(Work request): Copy all lines holding the word "axes" from the entries.

(Data):
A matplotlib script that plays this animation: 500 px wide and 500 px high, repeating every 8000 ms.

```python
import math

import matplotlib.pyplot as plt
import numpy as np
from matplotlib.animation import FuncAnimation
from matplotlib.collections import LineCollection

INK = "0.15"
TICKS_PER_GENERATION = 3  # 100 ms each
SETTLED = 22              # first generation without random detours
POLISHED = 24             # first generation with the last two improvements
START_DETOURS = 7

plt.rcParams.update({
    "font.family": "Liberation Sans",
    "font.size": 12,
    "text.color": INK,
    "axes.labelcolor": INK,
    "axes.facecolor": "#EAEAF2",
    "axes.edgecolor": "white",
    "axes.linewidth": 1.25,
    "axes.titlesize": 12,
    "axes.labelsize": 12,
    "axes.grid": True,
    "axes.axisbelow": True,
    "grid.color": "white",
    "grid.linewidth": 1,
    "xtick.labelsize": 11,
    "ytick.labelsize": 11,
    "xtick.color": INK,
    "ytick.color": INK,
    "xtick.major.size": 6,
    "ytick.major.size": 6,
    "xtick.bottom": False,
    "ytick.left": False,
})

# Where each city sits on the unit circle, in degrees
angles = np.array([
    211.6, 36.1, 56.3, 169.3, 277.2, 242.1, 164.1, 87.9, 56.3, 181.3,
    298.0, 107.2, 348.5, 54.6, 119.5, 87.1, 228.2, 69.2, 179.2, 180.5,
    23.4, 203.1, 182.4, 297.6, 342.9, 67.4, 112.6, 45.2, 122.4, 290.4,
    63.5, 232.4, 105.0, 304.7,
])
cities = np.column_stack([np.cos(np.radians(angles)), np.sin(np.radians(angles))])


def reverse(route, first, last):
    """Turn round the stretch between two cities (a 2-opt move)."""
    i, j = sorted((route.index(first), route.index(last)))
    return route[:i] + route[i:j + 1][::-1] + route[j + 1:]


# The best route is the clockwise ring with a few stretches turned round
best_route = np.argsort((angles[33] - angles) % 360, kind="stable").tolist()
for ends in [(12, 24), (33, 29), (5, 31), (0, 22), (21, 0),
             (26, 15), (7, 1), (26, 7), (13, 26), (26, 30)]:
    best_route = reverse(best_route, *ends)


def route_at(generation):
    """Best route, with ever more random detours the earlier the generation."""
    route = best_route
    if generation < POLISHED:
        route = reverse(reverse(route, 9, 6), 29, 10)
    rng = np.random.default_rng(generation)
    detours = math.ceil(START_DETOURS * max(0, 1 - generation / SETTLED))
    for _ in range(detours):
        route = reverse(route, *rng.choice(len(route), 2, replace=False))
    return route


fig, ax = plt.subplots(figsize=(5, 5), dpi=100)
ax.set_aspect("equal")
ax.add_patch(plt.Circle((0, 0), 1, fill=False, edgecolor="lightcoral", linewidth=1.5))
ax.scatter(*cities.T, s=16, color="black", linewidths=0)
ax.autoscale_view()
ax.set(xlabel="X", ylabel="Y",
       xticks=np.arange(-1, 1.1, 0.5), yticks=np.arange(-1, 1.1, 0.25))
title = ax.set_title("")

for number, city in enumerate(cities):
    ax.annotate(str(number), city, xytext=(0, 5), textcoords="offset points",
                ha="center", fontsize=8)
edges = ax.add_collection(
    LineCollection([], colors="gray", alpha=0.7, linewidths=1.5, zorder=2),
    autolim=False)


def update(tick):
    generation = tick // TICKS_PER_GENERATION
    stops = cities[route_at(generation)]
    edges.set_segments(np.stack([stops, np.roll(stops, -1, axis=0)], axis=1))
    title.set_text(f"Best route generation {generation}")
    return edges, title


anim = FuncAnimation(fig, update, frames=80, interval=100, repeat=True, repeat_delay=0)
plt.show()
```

* * *

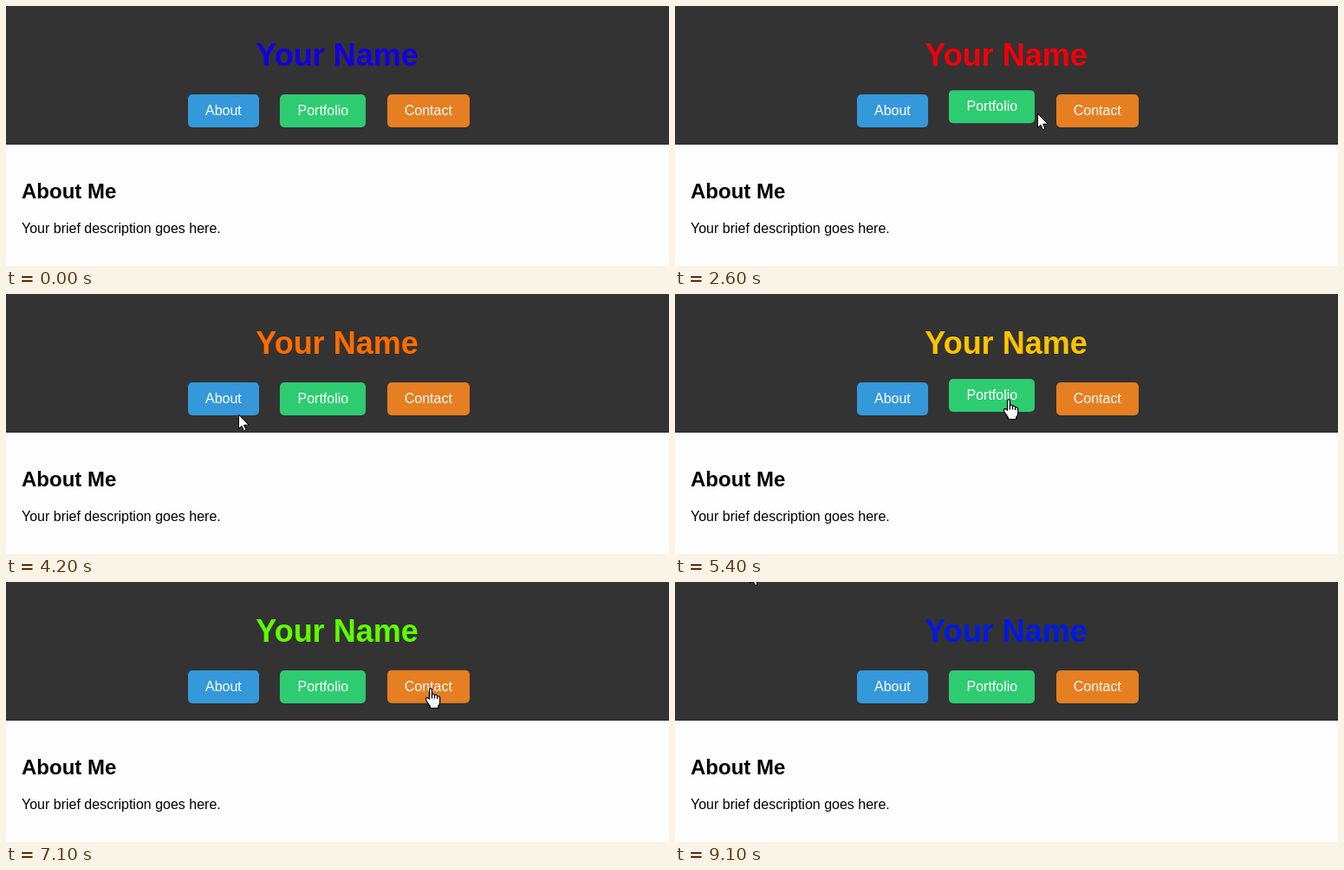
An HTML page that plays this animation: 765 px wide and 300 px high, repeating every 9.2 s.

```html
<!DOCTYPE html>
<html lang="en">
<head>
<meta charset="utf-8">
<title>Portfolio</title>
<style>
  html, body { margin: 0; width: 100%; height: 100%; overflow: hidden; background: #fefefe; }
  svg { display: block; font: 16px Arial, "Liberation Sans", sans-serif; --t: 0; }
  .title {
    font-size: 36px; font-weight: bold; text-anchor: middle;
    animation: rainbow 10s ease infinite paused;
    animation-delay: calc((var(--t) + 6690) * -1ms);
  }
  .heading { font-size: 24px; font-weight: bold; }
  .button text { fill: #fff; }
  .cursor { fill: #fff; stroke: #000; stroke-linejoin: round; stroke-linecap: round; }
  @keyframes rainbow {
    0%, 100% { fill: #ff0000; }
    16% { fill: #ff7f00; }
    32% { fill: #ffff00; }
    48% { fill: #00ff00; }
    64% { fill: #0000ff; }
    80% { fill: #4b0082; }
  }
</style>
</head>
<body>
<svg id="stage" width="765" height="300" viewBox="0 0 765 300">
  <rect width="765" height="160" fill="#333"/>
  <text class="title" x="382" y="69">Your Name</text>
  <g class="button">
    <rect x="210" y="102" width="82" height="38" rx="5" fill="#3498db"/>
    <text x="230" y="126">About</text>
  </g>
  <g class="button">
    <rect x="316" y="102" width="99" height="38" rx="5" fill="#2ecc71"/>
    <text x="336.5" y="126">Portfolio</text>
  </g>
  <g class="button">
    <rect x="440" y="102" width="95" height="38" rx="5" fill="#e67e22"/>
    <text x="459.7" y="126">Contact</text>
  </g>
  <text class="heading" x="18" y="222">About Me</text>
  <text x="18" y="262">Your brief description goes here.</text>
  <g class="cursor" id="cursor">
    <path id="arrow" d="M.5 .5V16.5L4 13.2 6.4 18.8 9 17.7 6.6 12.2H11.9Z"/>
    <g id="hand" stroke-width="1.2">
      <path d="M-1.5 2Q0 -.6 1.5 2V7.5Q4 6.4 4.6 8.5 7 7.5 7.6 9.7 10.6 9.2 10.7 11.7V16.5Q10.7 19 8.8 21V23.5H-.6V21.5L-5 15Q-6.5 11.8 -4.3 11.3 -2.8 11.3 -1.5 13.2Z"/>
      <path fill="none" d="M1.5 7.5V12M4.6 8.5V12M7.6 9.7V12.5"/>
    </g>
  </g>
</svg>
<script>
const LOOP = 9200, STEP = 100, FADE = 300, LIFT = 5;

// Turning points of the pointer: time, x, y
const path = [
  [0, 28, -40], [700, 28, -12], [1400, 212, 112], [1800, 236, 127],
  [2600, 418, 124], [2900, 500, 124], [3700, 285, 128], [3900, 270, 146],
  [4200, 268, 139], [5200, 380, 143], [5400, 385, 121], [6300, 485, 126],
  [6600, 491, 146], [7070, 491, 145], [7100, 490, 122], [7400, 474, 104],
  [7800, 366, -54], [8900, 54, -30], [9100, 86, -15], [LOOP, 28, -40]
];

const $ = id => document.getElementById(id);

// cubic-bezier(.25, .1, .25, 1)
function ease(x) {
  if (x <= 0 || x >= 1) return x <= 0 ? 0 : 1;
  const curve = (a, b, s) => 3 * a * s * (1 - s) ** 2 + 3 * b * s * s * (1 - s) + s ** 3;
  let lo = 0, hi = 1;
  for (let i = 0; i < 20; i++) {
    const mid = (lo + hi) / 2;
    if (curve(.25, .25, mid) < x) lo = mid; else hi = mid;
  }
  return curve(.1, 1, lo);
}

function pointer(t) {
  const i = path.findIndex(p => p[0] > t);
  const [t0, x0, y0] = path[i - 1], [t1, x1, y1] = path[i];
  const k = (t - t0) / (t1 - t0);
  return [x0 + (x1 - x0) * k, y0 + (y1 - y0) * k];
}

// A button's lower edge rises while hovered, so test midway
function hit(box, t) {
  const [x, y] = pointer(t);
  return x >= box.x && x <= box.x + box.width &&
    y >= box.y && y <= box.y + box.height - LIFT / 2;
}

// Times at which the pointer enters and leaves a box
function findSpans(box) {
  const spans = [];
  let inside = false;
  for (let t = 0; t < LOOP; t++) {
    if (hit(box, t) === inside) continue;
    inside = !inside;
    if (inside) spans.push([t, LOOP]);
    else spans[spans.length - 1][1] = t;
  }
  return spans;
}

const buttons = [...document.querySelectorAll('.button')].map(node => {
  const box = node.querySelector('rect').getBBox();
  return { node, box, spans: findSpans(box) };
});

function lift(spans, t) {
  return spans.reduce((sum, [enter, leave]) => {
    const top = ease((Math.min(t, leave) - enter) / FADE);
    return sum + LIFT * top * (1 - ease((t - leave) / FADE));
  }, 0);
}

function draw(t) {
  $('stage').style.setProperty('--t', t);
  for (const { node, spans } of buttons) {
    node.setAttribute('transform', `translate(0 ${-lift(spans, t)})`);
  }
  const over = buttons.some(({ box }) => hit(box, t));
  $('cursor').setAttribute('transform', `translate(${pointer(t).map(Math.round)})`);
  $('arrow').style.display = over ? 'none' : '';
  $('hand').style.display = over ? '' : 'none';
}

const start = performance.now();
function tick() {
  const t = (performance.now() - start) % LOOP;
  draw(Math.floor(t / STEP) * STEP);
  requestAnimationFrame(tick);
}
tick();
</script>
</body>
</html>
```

--

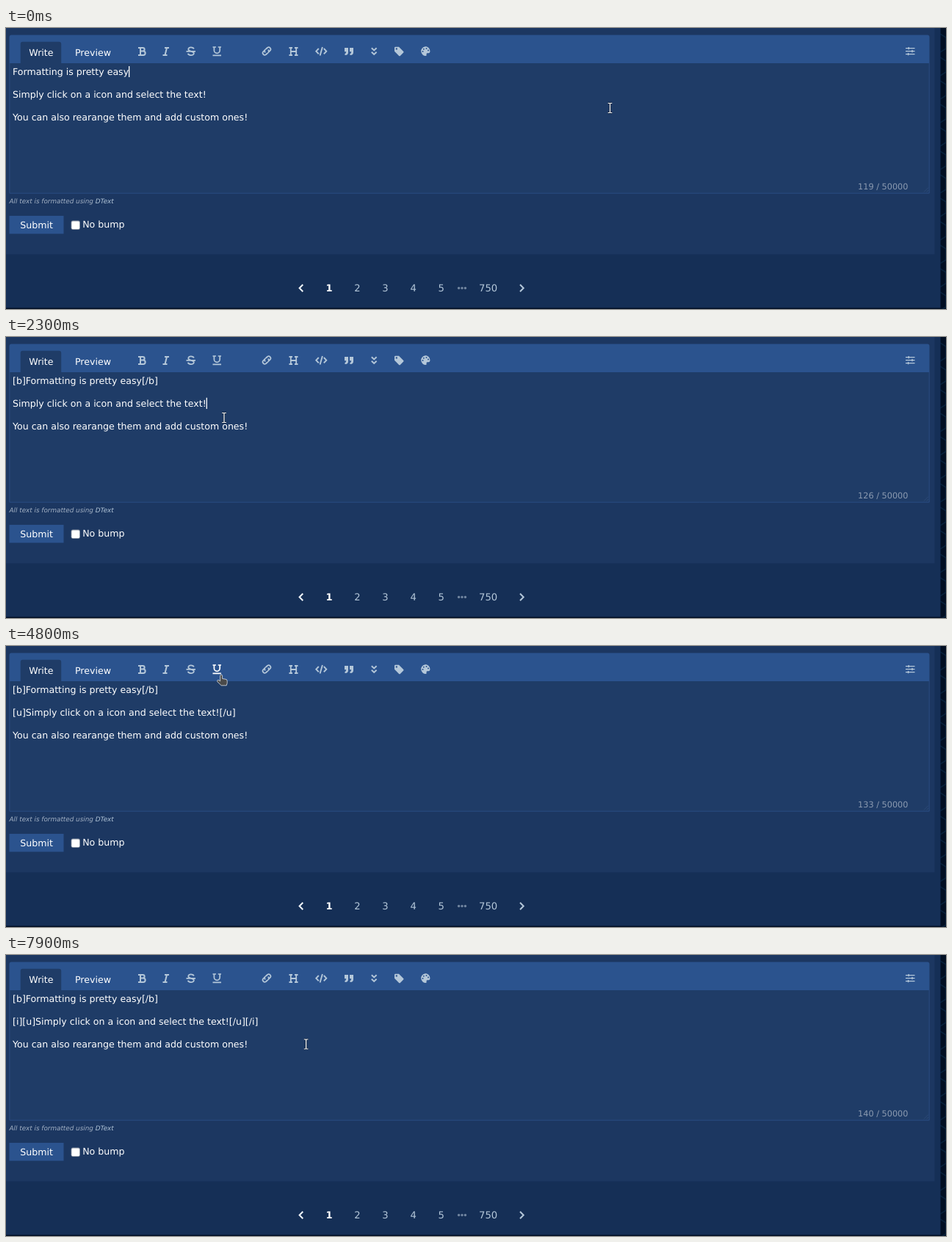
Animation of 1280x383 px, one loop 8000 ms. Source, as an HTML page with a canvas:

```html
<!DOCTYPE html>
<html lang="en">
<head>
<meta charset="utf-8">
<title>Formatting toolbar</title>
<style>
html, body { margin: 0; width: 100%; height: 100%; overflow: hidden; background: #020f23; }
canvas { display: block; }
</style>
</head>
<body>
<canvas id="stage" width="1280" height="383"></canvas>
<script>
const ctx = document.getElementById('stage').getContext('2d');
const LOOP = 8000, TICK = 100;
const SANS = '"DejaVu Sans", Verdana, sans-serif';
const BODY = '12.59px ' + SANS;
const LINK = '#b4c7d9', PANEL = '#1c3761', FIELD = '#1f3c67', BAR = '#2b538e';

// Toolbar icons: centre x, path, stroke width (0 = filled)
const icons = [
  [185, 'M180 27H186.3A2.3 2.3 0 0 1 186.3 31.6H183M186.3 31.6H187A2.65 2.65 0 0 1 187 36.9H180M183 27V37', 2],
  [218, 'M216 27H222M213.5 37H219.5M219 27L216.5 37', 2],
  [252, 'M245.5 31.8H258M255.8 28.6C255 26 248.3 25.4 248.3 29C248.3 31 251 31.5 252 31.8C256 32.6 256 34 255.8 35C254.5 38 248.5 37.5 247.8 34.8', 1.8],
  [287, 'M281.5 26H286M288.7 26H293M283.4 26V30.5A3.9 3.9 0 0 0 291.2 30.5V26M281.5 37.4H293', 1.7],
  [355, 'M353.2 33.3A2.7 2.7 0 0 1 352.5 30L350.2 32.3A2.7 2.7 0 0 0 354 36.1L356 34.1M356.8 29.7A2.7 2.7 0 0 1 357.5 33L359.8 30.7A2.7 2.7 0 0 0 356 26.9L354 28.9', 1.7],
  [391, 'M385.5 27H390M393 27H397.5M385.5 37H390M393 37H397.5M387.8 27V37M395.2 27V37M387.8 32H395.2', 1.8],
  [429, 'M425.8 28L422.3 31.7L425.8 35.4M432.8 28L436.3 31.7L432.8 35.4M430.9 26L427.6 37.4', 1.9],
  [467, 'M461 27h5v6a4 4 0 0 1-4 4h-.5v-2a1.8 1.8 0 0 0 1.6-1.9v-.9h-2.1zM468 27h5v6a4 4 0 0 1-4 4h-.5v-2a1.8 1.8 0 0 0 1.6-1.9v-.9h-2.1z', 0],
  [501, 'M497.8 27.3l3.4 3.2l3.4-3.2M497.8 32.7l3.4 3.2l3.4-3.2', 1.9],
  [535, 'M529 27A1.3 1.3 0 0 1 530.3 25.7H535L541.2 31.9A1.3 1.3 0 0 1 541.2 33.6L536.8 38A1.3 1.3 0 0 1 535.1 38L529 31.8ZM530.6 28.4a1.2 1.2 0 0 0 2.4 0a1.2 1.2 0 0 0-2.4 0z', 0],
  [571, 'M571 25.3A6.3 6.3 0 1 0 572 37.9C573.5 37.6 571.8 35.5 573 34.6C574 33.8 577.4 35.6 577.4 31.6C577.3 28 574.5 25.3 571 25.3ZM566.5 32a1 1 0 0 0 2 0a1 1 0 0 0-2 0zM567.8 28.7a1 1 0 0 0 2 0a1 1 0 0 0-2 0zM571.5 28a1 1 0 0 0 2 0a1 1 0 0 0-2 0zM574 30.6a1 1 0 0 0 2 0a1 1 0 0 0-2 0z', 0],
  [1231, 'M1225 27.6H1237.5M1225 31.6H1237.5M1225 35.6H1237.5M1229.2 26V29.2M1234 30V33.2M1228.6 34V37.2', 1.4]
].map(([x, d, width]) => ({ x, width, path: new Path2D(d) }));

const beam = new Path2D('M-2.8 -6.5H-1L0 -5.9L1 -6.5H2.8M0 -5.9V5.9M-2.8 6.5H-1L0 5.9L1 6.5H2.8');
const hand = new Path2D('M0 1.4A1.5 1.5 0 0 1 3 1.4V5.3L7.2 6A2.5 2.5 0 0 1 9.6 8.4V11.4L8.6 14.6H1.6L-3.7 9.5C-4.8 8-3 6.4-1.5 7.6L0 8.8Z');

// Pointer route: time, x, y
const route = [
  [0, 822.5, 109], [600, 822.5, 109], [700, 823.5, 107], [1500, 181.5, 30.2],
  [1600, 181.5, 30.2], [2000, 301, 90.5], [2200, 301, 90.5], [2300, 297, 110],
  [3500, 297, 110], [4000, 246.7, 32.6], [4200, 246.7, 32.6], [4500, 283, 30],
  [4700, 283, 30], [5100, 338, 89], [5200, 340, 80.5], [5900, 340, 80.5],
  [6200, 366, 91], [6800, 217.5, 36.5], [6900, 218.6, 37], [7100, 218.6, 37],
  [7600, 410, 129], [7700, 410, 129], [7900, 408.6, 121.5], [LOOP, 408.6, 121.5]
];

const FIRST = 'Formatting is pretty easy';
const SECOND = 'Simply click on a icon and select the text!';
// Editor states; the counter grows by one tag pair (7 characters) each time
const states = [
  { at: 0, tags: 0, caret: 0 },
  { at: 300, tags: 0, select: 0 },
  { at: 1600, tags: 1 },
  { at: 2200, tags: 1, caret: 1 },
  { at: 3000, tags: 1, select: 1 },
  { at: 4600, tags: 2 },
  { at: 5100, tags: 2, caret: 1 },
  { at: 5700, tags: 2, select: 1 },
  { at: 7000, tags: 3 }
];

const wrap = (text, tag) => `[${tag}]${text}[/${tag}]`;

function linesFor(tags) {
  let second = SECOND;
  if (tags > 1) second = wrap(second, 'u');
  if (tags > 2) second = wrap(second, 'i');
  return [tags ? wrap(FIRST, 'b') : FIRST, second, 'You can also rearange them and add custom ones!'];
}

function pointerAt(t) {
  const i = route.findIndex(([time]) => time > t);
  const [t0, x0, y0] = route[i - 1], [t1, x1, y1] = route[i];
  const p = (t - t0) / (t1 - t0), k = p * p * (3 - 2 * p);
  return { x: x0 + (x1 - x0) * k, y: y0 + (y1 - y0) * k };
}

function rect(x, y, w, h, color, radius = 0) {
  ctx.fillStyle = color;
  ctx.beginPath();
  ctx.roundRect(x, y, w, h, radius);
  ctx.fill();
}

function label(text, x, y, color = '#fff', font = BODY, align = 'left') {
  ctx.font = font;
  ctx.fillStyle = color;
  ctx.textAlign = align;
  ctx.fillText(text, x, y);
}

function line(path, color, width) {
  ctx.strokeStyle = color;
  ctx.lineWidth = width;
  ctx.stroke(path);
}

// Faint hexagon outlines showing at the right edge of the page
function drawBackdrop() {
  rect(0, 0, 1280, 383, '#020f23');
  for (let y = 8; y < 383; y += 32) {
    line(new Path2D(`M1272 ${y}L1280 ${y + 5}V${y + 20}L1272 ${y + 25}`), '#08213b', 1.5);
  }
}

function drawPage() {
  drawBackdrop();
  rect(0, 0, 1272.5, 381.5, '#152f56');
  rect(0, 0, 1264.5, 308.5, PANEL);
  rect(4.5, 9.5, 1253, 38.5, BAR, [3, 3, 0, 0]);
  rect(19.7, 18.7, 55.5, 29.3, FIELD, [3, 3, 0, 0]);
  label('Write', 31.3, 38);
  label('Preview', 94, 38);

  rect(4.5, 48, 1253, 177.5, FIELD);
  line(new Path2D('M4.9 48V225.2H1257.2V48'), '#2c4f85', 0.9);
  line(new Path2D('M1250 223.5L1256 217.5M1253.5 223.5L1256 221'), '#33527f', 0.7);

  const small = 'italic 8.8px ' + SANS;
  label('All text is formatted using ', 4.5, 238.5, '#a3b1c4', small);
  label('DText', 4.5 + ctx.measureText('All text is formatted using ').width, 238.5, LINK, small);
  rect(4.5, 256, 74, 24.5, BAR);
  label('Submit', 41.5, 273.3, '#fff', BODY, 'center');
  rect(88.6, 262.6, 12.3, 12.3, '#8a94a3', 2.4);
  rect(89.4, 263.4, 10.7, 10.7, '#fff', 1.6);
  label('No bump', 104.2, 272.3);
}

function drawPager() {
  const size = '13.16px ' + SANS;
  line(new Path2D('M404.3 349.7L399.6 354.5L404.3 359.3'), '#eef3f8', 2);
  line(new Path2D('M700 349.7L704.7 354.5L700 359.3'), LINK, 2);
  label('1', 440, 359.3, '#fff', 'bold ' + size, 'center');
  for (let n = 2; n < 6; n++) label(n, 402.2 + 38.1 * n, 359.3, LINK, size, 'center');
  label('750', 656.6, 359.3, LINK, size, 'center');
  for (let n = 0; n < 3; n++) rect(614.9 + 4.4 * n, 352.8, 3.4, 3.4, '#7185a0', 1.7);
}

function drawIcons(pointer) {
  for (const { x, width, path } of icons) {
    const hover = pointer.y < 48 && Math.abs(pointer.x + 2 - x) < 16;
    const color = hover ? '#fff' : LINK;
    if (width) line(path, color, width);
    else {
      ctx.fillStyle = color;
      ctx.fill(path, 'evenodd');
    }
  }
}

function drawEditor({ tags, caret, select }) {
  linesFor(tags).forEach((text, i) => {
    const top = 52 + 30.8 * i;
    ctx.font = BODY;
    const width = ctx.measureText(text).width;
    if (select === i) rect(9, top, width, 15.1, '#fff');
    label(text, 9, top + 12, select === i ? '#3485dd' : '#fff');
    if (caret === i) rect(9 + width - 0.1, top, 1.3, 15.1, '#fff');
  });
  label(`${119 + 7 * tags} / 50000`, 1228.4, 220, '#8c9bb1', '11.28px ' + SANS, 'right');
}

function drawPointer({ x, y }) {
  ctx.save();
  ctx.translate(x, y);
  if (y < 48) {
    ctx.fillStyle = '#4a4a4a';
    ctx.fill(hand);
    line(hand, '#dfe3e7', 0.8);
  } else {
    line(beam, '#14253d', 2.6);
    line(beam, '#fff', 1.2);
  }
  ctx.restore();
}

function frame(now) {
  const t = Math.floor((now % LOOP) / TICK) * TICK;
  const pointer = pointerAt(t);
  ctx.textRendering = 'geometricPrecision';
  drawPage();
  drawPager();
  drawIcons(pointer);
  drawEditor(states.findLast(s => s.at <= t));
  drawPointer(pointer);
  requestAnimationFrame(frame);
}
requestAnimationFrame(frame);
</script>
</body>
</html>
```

(Answer for the task):
    "axes.labelcolor": INK,
    "axes.facecolor": "#EAEAF2",
    "axes.edgecolor": "white",
    "axes.linewidth": 1.25,
    "axes.titlesize": 12,
    "axes.labelsize": 12,
    "axes.grid": True,
    "axes.axisbelow": True,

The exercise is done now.